Small RNAs, such as miRNAs and short interfering RNAs (siRNAs), are key components of the evolutionarily conserved system of gene regulation in eukaryotes . Wherein, microRNAs (miRNAs) are a class of non-coding small RNAs of 20–24 nt in length that play an important role in plant growth and development. Structurally, except for the characteristics of the segments, all miRNA precursors have well-predicted stem-loop hairpin structures, and this fold-back hairpin structure has a low degree of freedom of energy . The microRNA database (http://www.mirbase.org/) is a searchable database of published miRNA sequences and annotations. According to miRBase, miRNA information of 1269 species has been collected, including 399 soybean miRNAs. For example, gma-MIR156d belongs to the MIPF0000008, MIR156 gene family, described as

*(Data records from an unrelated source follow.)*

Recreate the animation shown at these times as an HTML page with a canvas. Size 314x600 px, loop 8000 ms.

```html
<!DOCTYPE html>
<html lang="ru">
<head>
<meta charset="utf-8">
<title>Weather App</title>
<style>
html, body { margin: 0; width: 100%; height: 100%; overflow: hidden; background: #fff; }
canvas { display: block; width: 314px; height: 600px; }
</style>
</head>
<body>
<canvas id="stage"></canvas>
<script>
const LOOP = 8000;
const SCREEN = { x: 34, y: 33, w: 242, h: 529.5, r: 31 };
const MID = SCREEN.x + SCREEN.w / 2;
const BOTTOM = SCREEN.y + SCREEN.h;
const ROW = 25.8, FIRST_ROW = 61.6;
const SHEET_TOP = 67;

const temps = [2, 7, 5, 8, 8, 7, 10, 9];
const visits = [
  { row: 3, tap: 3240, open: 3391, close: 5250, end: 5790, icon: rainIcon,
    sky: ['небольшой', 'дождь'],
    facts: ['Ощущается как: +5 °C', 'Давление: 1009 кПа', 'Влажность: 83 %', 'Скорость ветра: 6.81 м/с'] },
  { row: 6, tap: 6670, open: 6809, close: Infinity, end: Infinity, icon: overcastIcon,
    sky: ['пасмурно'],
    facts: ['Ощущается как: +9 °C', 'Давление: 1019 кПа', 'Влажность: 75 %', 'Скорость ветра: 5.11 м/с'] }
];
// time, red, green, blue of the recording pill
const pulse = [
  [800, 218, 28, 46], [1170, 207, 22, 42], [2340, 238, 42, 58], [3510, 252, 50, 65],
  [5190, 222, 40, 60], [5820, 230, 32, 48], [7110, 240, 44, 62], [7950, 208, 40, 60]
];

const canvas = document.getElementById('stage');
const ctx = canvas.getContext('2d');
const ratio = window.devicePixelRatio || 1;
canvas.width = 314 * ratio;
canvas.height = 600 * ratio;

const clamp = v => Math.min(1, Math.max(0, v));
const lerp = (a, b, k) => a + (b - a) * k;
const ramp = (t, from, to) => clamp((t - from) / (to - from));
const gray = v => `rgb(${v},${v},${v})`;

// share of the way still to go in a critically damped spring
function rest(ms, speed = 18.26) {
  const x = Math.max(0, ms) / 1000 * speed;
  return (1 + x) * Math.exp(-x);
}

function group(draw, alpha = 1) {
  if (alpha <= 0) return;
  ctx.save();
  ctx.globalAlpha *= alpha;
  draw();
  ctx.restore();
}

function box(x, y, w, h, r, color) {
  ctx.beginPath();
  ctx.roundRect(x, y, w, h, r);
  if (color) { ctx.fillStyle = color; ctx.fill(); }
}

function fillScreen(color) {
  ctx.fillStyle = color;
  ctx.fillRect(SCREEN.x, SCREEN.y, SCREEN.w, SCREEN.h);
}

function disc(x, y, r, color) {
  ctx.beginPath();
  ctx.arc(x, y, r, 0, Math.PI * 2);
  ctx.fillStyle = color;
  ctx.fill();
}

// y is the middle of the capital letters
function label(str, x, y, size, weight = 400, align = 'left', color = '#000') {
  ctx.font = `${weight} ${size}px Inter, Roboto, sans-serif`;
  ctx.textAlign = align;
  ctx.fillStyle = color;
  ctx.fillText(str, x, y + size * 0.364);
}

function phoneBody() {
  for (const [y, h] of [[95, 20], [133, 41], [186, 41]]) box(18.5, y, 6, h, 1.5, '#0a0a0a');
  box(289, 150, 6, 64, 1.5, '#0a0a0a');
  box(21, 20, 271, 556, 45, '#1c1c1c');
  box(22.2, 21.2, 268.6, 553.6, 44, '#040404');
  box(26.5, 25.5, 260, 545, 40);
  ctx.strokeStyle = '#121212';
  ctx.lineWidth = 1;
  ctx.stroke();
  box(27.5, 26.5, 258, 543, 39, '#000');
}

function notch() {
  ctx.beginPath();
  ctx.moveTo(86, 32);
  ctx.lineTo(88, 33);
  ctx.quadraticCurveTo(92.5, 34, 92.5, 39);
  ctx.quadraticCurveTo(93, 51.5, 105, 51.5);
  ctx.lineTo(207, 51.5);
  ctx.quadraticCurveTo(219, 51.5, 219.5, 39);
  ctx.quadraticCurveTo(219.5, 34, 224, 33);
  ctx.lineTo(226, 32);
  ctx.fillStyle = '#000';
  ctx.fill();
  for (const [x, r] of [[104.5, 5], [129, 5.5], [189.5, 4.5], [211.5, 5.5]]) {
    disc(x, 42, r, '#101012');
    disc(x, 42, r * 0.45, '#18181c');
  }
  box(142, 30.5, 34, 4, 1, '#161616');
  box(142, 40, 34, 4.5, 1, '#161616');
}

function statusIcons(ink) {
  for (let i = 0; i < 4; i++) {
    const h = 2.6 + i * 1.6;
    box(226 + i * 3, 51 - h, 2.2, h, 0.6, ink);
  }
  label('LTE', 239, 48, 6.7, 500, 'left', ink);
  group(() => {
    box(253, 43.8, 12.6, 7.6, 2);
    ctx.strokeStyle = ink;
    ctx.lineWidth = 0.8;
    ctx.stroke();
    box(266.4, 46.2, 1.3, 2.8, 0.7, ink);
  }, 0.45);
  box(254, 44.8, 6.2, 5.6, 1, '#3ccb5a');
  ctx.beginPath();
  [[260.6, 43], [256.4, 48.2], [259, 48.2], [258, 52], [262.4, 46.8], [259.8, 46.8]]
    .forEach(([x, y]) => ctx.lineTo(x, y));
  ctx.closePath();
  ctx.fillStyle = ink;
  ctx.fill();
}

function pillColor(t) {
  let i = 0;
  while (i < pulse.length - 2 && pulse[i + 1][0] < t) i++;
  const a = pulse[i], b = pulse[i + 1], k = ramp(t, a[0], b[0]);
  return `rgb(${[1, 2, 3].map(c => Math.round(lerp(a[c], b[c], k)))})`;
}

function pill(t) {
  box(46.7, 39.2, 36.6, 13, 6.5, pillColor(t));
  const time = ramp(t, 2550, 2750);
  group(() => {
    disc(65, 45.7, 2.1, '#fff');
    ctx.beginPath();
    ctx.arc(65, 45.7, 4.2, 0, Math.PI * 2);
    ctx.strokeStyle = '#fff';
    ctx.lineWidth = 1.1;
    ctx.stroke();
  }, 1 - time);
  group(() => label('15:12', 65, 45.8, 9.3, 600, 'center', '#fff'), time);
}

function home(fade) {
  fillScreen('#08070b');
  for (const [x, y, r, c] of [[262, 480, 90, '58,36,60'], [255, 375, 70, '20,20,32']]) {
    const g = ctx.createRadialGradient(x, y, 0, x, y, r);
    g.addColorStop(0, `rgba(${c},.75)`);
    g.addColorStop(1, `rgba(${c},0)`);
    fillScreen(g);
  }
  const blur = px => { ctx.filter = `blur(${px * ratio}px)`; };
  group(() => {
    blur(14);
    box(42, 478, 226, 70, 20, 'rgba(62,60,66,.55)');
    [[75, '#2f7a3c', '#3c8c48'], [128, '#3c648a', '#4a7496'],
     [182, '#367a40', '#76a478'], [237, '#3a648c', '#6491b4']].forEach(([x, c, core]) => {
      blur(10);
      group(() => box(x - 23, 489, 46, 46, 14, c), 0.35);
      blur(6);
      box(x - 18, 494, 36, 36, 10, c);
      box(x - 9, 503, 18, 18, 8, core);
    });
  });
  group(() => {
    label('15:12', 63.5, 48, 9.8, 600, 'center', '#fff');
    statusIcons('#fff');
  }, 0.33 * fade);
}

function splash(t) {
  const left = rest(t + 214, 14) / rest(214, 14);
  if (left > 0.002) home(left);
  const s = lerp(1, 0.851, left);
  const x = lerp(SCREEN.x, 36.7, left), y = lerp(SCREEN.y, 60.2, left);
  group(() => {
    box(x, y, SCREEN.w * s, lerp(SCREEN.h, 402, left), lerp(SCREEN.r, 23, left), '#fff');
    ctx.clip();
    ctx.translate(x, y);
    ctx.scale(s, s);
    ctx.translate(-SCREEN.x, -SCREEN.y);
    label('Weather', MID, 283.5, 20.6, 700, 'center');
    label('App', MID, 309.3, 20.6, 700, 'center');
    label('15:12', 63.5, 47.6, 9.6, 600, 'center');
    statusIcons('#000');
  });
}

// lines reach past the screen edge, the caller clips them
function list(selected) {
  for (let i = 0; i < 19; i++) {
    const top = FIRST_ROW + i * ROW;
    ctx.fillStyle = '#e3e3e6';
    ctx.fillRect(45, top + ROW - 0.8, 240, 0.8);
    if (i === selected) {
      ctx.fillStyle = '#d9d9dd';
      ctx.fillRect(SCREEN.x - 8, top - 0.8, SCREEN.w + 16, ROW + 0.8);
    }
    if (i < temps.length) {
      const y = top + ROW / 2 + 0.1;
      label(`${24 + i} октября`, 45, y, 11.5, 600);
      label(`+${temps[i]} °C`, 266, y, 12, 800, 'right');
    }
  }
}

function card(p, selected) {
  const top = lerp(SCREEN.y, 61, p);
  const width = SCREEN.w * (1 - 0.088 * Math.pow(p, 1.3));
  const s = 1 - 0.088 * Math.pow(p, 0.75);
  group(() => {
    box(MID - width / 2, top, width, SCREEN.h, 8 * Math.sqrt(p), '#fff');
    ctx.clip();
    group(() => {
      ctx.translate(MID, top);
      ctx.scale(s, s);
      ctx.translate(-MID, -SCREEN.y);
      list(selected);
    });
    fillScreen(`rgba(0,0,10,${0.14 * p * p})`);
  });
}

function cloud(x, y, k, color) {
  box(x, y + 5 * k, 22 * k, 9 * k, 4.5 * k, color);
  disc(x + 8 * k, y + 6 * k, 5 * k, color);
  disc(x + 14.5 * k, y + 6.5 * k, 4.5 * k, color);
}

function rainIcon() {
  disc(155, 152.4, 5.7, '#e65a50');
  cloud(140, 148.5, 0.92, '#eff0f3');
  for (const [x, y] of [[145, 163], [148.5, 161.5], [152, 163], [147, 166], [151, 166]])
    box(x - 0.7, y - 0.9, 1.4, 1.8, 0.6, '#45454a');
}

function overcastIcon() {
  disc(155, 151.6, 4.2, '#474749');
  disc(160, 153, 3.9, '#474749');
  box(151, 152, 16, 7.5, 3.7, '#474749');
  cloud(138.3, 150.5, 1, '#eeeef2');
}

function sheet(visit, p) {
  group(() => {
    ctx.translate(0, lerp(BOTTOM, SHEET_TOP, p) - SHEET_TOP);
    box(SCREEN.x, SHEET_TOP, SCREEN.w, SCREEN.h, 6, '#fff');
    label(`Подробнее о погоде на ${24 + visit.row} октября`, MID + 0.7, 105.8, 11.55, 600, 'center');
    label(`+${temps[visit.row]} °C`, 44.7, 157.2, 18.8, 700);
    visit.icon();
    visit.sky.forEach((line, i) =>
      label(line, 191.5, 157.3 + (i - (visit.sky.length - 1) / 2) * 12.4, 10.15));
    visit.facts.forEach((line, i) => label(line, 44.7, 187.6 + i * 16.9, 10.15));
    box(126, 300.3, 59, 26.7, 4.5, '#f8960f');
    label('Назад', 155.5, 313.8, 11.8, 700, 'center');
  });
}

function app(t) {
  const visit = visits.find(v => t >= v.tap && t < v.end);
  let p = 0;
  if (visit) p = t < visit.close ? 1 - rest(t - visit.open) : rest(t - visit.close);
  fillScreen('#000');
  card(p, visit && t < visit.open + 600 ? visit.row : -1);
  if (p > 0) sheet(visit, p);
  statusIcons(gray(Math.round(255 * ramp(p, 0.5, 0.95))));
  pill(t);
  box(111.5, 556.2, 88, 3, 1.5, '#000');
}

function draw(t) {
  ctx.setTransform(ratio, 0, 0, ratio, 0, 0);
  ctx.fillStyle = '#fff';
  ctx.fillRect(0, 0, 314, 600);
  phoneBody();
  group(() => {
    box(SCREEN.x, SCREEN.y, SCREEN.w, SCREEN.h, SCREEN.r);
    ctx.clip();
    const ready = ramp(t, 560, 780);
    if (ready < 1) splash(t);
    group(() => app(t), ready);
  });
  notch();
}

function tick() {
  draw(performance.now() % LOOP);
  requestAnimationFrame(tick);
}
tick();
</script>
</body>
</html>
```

There are few studies on miRNAs related to plant quality. Soybean cotyledons affect soybean seed yield and quality. Goettel et al. analyzed 304 miRNA genes expressed in soybean cotyledons and predicted their complex miRNA networks to 1910 genes. By analyzing extensive biological pathways present in soybean cotyledons, the evolutionary pathways of soybean miR15/49 in soybean cotyledons were further demonstrated . Ye et al. identified and analyzed the whole genome of miRNA endogenous target gene mimic (eTM) and the phagemid-generated siRNA (PHAS) in soybean, with a focus on lipid metabolism-related genes. Lipid metabolism was found to be regulated by a potentially complex non-coding network in soybean, of which 28 may be miRNA-regulated and nine may be further regulated .
2. Conclusion and perspectives
As sequencing development of soybean genome, the cultivar Williams 82 genome has been released by Schmutz et al. , and it update the quality of assembly of the reference genome year by year. In present version (
Although many genes and regulators of seed oil content and SSP have been identified and their associated regulatory networks have been well studied in Arabidopsis, there are still unclear in soybean in addition to
This study was supported by the National Key R&D Program of China (2016 YFD0100500, 2016YFD0100300, 2016YFD0100201-21), the National Natural Science Foundation of China (31701449, 31471516, 31401465, 31400074, 31501332), the Natural Science Foundation of Heilongjiang (QC2017013), the Young Innovative Talent training plan of undergraduate colleges and universities in Heilongjiang province (UNPYSCT-2016144), special financial aid to post-doctor research fellow in Heilongjiang (To Qi Zhaoming), the Heilongjiang Funds for Distinguished Young Scientists (JC2016004) and the Outstanding Academic Leaders Projects of Harbin, China (2015RQXXJ018), the China Post Doctoral Project (2015 M581419), the Dongnongxuezhe Project (to Chen Qingshan), the Young Talent Project (to Qi Zhaoming, 518062) of Northeast Agricultural University and SIPT project of Northeast Agriculture University (2018-171, 2018-172).